▶ [EXTRACTED ENTRIES]:

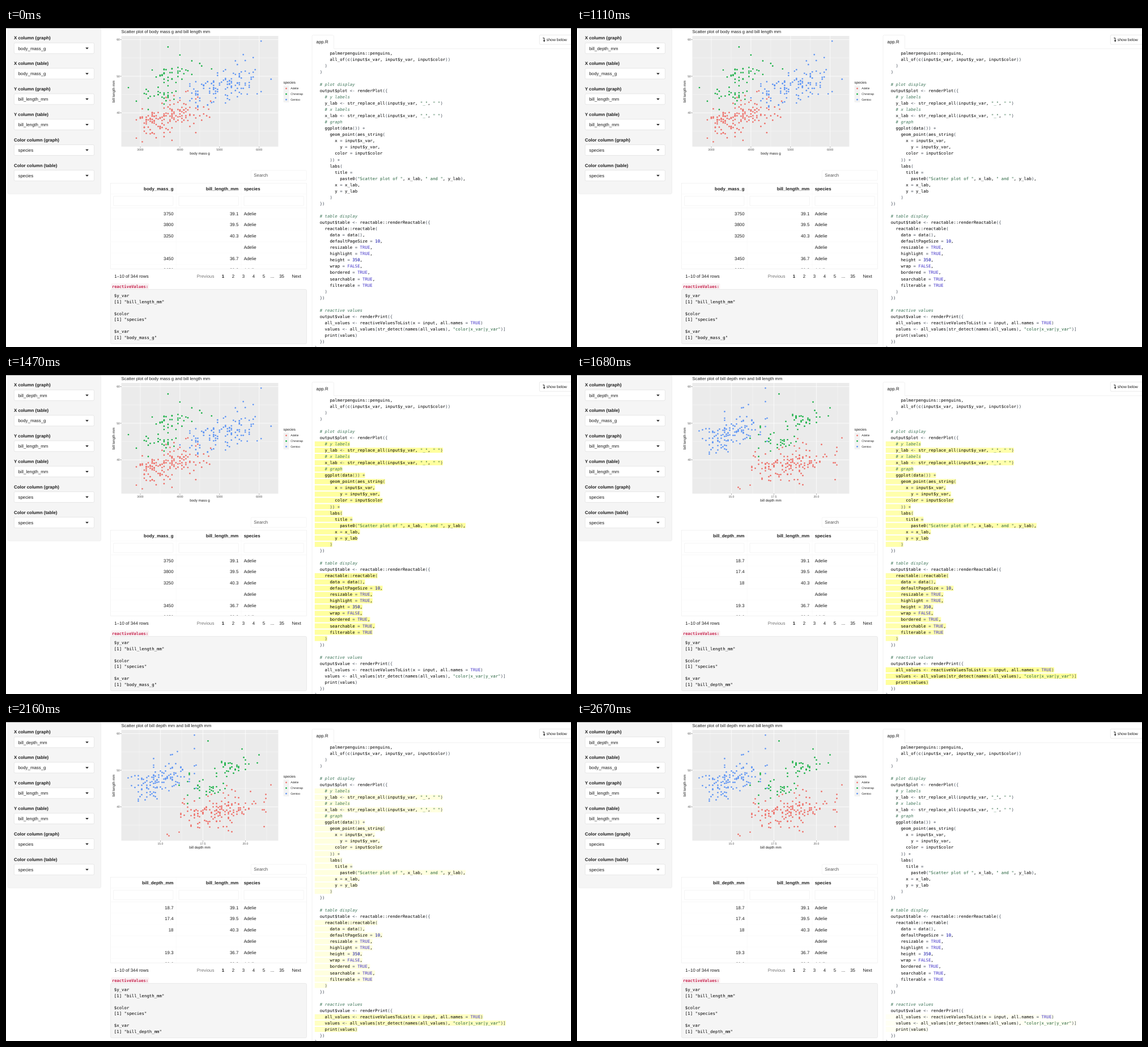
Recreate the animation shown at these times as an HTML page. Size 997 by 562 pixels, loop 2700 ms.

```html
<!DOCTYPE html>
<html lang="en">
<head>
<meta charset="utf-8">
<title>Penguin explorer</title>
<style>
  html, body { margin: 0; width: 100%; height: 100%; overflow: hidden; background: #fff; }
  svg { display: block; text-rendering: geometricPrecision; }
  text { font: 7.87px "Liberation Sans", Arial, sans-serif; fill: #1c1c1c; }
  .bold { font-weight: bold; }
  .mute { fill: #777; }
  .axis { font-size: 6.3px; }
  .tick { font-size: 5.1px; fill: #4d4d4d; }
  .code, .label { font: 7.37px "DejaVu Sans Mono", Menlo, monospace; fill: #000; }
  .label { font-size: 7.1px; font-weight: bold; fill: #c7254e; }
  .comment { fill: #41785c; font-style: italic; }
  .string { fill: #22603a; }
  .literal { fill: #4436c8; }
  .number { fill: #0000a0; }
  .operator { fill: #434c58; }
</style>
</head>
<body>
<svg id="stage" width="997" height="562" viewBox="0 0 997 562"></svg>
<script>
const LOOP = 2700;
const OPEN = 60, CLOSE = 990, UPDATE = 1590;
const FADE = 1440;
const CHAR = 4.437, CODE_X = 544.8, LINE = 11.054;
const SELECT_STEP = 44.86;

const code = `      palmerpenguins::penguins,
      all_of(c(input$x_var, input$y_var, input$color))
    )
  )

  # plot display
  output$plot <- renderPlot({
    # y labels
    y_lab <- str_replace_all(input$y_var, "_", " ")
    # x labels
    x_lab <- str_replace_all(input$x_var, "_", " ")
    # graph
    ggplot(data()) +
      geom_point(aes_string(
        x = input$x_var,
          y = input$y_var,
        color = input$color
      )) +
      labs(
        title =
          paste0("Scatter plot of ", x_lab, " and ", y_lab),
        x = x_lab,
        y = y_lab
      )
  })

  # table display
  output$table <- reactable::renderReactable({
    reactable::reactable(
      data = data(),
      defaultPageSize = 10,
      resizable = TRUE,
      highlight = TRUE,
      height = 350,
      wrap = FALSE,
      bordered = TRUE,
      searchable = TRUE,
      filterable = TRUE
    )
  })

  # reactive values
  output$value <- renderPrint({
    all_values <- reactiveValuesToList(x = input, all.names = TRUE)
    values <- all_values[str_detect(names(all_values), "color|x_var|y_var")]
    print(values)
  })
}`.split("\n");

// Code lines that flash when their output is recomputed
const flashes = [
  { id: "flashPlot", from: 7, to: 23, start: 1260 },
  { id: "flashTable", from: 28, to: 38, start: 1260 },
  { id: "flashValue", from: 43, to: 45, start: 1530 },
];

const views = [
  { id: "before", column: "body_mass_g", title: "body mass g", field: "mass",
    ticks: [3000, 4000, 5000, 6000], minor: [3500, 4500, 5500],
    x: v => 237 + (v - 3000) * 0.0699, format: v => v,
    cells: ["3750", "3800", "3250", "", "3450", "3650"] },
  { id: "after", column: "bill_depth_mm", title: "bill depth mm", field: "depth",
    ticks: [15, 17.5, 20], minor: [13.75, 16.25, 18.75, 21.25],
    x: v => 272.5 + (v - 15) * 30, format: v => v.toFixed(1),
    cells: ["18.7", "17.4", "18", "", "19.3", "20.6"] },
];

// Sexes hold the mean and spread of bill, depth and mass; extremes are [bill, depth, mass].
const species = [
  { name: "Adelie", color: "#ee6e67", count: 137,
    sexes: [[37.3, 2, 17.6, 0.85, 3370, 260], [40.3, 2, 19, 0.9, 4020, 300]],
    extremes: [[32.1, 15.5, 3050], [46, 21.5, 4200], [45.8, 18.9, 4150], [34.6, 21.1, 4400], [33.5, 19, 3600],
      [33.1, 16.1, 2900], [43.2, 19, 4775], [41, 20, 4725], [42.3, 21.2, 4150], [39.2, 21.1, 4150],
      [41.3, 21.1, 4400], [38.6, 21.2, 3800], [39.2, 19.6, 4675], [39.1, 18.7, 3750]] },
  { name: "Chinstrap", color: "#18b045", count: 58,
    sexes: [[46.3, 1.7, 17.5, 0.65, 3520, 200], [50.9, 1.1, 19.1, 0.6, 3880, 260]],
    extremes: [[58, 17.8, 3700], [46.9, 16.6, 2700], [55.8, 19.8, 4000], [54.2, 20.8, 4300], [52.8, 20, 4550],
      [53.5, 19.9, 4500], [52, 20.7, 4800], [43.2, 16.6, 2900], [40.9, 16.6, 3200], [42.4, 17.3, 3600]] },
  { name: "Gentoo", color: "#6096f4", count: 117,
    sexes: [[45.6, 1.9, 14.2, 0.5, 4680, 270], [49.3, 1.9, 15.7, 0.65, 5470, 280]],
    extremes: [[59.6, 17, 6050], [49.2, 15.2, 6300], [55.9, 17, 5600], [54.3, 15.7, 5650], [55.1, 16, 5850],
      [45.2, 14.8, 5950]] },
];

let seed = 11;
const random = () => (seed = (seed * 16807) % 2147483647) / 2147483647;
const normal = () => 2 * (random() + random() + random() - 1.5);
const draw = (mean, sd, step) => Math.round((mean + sd * normal()) / step) * step;
const clamp = v => Math.min(1, Math.max(0, v));

const birds = species.flatMap(({ color, count, sexes, extremes }) => [
  ...extremes.map(([bill, depth, mass]) => ({ bill, depth, mass, color })),
  ...Array.from({ length: count }, (_, i) => {
    const [bill, billSd, depth, depthSd, mass, massSd] = sexes[i % 2];
    return { bill: draw(bill, billSd, 0.1), depth: draw(depth, depthSd, 0.1), mass: draw(mass, massSd, 50), color };
  }),
]);

const text = (x, y, content, cls = "", anchor = "start", extra = "") =>
  `<text x="${x}" y="${y}" class="${cls}" text-anchor="${anchor}" ${extra}>${content}</text>`;
const rect = (x, y, w, h, fill, stroke = "none", r = 0, extra = "") =>
  `<rect x="${x}" y="${y}" width="${w}" height="${h}" rx="${r}" fill="${fill}" stroke="${stroke}" stroke-width=".6" ${extra}/>`;
const path = (d, stroke, width = 0.6, fill = "none") =>
  `<path d="${d}" stroke="${stroke}" stroke-width="${width}" fill="${fill}"/>`;
const dot = (x, y, color) => `<circle cx="${x.toFixed(1)}" cy="${y.toFixed(1)}" r="1.35" fill="${color}"/>`;
const group = (id, content) => `<g id="${id}">${content}</g>`;
const each = (list, build) => list.map(build).join("");

function sidebar() {
  const names = ["X", "Y", "Color"].flatMap(n => [`${n} column (graph)`, `${n} column (table)`]);
  const values = ["", "body_mass_g", "bill_length_mm", "bill_length_mm", "species", "species"];
  return rect(3, 0.5, 164.5, 291.8, "#f5f5f5", "#e8e8e8", 2) + each(names, (name, i) => {
    const y = i * SELECT_STEP;
    return text(14, 20.4 + y, name, "bold")
      + rect(14.3, 26.2 + y, 141.2, 18.8, "#fff", "#dadada", 2)
      + text(21.5, 38.6 + y, values[i], "", "start", i ? "" : 'id="choice"')
      + `<path ${i ? "" : 'id="caret"'} d="M140.2 ${34.4 + y}h5.6l-2.8 3z" fill="#222"/>`;
  });
}

function dropdown() {
  const options = ["bill_length_mm", "bill_depth_mm", "flipper_length_mm", "body_mass_g", "year"];
  return group("glow", rect(14.3, 26.2, 141.2, 18.8, "none", "#7db9ec", 2,
      'style="filter:drop-shadow(0 0 1.5px #a9d2f5)"'))
    + group("menu", rect(14.3, 47, 141.4, 79.2, "#fff", "#d8d8d8", 1.5,
      'style="filter:drop-shadow(0 3px 3px rgba(0,0,0,.18))"')
      + rect(14.6, 0, 140.8, 14.7, "#f5f5f5", "none", 0, 'id="hover"')
      + each(options, (name, i) => text(21.5, 60.1 + i * 14.8, name)));
}

function plot(view) {
  const y = v => 20.5 + (60 - v) * 6.45;
  const vertical = v => `M${view.x(v)} 14V209`;
  const horizontal = v => `M203.5 ${y(v)}H480.5`;
  return text(203.5, 9.4, `Scatter plot of ${view.title} and bill length mm`, "", "start", 'style="font-size:7.65px"')
    + rect(203.5, 14, 277, 195, "#ebebeb")
    + path(each(view.minor, vertical) + each([55, 45, 35], horizontal), "#fff", 0.35)
    + path(each(view.ticks, vertical) + each([60, 50, 40], horizontal), "#fff", 0.75)
    + path(each(view.ticks, v => `M${view.x(v)} 209v1.7`) + each([60, 50, 40], v => `M201.8 ${y(v)}h1.7`), "#444", 0.6)
    + each(view.ticks, v => text(view.x(v), 215.9, view.format(v), "tick", "middle"))
    + each([60, 50, 40], v => text(200.8, y(v) + 1.8, v, "tick", "end"))
    + text(342, 222.8, view.title, "axis", "middle")
    + text(0, 0, "bill length mm", "axis", "middle", 'transform="translate(192.2 112) rotate(-90)"')
    + each(birds, b => dot(view.x(b[view.field]), y(b.bill), b.color));
}

const legend = () => text(489.5, 97.8, "species", "axis") + each(species, (s, i) => {
  const y = 106.6 + i * 9.8;
  return rect(489.6, y - 4.9, 9.8, 9.8, "#f2f2f2") + dot(494.5, y, s.color)
    + text(502.3, y + 1.8, s.name, "tick", "start", 'style="fill:#222"');
});

const rowY = i => 329.5 + i * 19.9;
const cellColumn = (x, values) => each(values, (v, i) => text(x, rowY(i), v, "", "end"));

function table() {
  const pages = [[383, 1], [401, 2], [419, 3], [437, 4], [455, 5], [470, "..."], [486.5, 35]];
  return rect(432.3, 251, 98, 17.3, "#fff", "#eee", 1.5) + text(437.3, 262.4, "Search", "", "start", 'style="fill:#555"')
    + rect(184.6, 273.6, 345.8, 150.8, "none", "#ebebeb")
    + path("M184.6 292.3H530.4M184.6 317H530.4", "#f3f3f3")
    + path(each([1, 2, 3, 4, 5], i => `M184.6 ${317 + i * 19.9}H530.4`) + "M300.2 274V424M415 274V424", "#f8f8f8")
    + each([189.6, 305, 420], x => rect(x, 296.3, 105.3, 16.6, "#fff", "#ebebeb", 1))
    + text(410.3, 285.8, "bill_length_mm", "bold", "end") + text(419.7, 285.8, "species", "bold")
    + `<g clip-path="url(#rows)">` + cellColumn(410.3, ["39.1", "39.5", "40.3", "", "36.7", "39.3"])
    + each([0, 1, 2, 3, 4, 5], i => text(419.7, rowY(i), "Adelie")) + "</g>"
    + text(191.3, 439.6, "1–10 of 344 rows") + text(336.8, 439.6, "Previous", "mute")
    + each(pages, ([x, label]) => text(x, 439.6, label, label === 1 ? "bold" : "", "middle"))
    + text(504.5, 439.6, "Next");
}

function printout() {
  const lines = ["$y_var", '[1] "bill_length_mm"', "", "$color", '[1] "species"', "", "$x_var"];
  return rect(185.5, 450, 67, 10, "#f9f2f4", "none", 1.5) + text(187, 457.6, "reactiveValues:", "label")
    + rect(184.6, 460.6, 345.8, 95.8, "#f5f5f5", "#dedede", 2)
    + each(lines, (line, i) => text(190.8, 474 + i * 10.57, line, "code"));
}

const viewGroup = view => group(view.id, plot(view)
  + text(295.5, 285.8, view.column, "bold", "end")
  + `<g clip-path="url(#rows)">${cellColumn(295.5, view.cells)}</g>`
  + text(190.8, 548, `[1] "${view.column}"`, "code"));

function paint(line) {
  const kinds = ["comment", "string", "literal", "number", "operator"];
  return line.trim().replace(/(#.*)|(".*?")|(TRUE|FALSE)|(\b\d+\b)|([<\-=+(){}\[\]]+)/g, (token, ...parts) =>
    `<tspan class="${kinds[parts.findIndex(Boolean)]}">${token.replace("<", "&lt;")}</tspan>`);
}

function editor() {
  const flash = f => group(f.id, each(code.slice(f.from, f.to + 1), (line, i) =>
    rect(CODE_X, 39.6 + (f.from + i) * LINE, line.length * CHAR, 9, "#ffff99")));
  return path("M540 562V15q0-2.5 2.5-2.5H576q2.5 0 2.5 2.5V36.5H997", "#e8e8e8")
    + text(547.6, 26.8, "app.R")
    + rect(941.3, 12.3, 60, 16.6, "#fff", "#dadada", 2)
    + path("M947.3 17.6h2.4v5.2", "#222", 1) + path("M947.7 21.8h4l-2 2.6z", "none", 0, "#222")
    + text(953.8, 23, "show below", "", "start", 'style="font-size:6.9px"')
    + each(flashes, flash)
    + each(code, (line, i) => text(CODE_X + line.search(/\S|$/) * CHAR, 46.6 + i * LINE, paint(line), "code"));
}

document.getElementById("stage").innerHTML =
  `<clipPath id="rows"><path d="M184 317H531V424H184z"/></clipPath>`
  + sidebar() + table() + printout() + each(views, viewGroup) + legend() + editor() + dropdown()
  + rect(0, 0, 997, 0.6, "#777");

const node = id => document.getElementById(id);
const show = (id, visible) => node(id).setAttribute("visibility", visible ? "visible" : "hidden");

// [time, option under the pointer]
const hovers = [[0, 3], [270, 0], [300, 1], [330, 2], [540, 3], [690, 2], [810, 1]];

function render(t) {
  const open = t >= OPEN && t < CLOSE;
  show("menu", open);
  show("before", t < UPDATE);
  show("after", t >= UPDATE);
  node("choice").textContent = views[t < CLOSE ? 0 : 1].column;
  node("caret").setAttribute("d", open ? "M140.2 37.2h5.6l-2.8-3z" : "M140.2 34.4h5.6l-2.8 3z");
  node("glow").setAttribute("opacity", clamp((t - OPEN) / 60) * clamp((1110 - t) / 120));
  const [, option] = hovers.filter(([start]) => t >= start).pop();
  node("hover").setAttribute("y", 50.1 + option * 14.8);
  for (const { id, start } of flashes) {
    const left = t < start ? 0 : 0.5 + Math.cos(Math.PI * clamp((t - start) / FADE)) / 2;
    node(id).setAttribute("opacity", left);
  }
}

function tick() {
  render(performance.now() % LOOP);
  requestAnimationFrame(tick);
}
tick();
</script>
</body>
</html>
```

▶ [EXERCISE INSTRUCTIONS]:
Copy out each line of the material in which the word "FALSE" turns up.

▶ [ANSWER BELOW]:
      wrap = FALSE,
  return line.trim().replace(/(#.*)|(".*?")|(TRUE|FALSE)|(\b\d+\b)|([<\-=+(){}\[\]]+)/g, (token, ...parts) =>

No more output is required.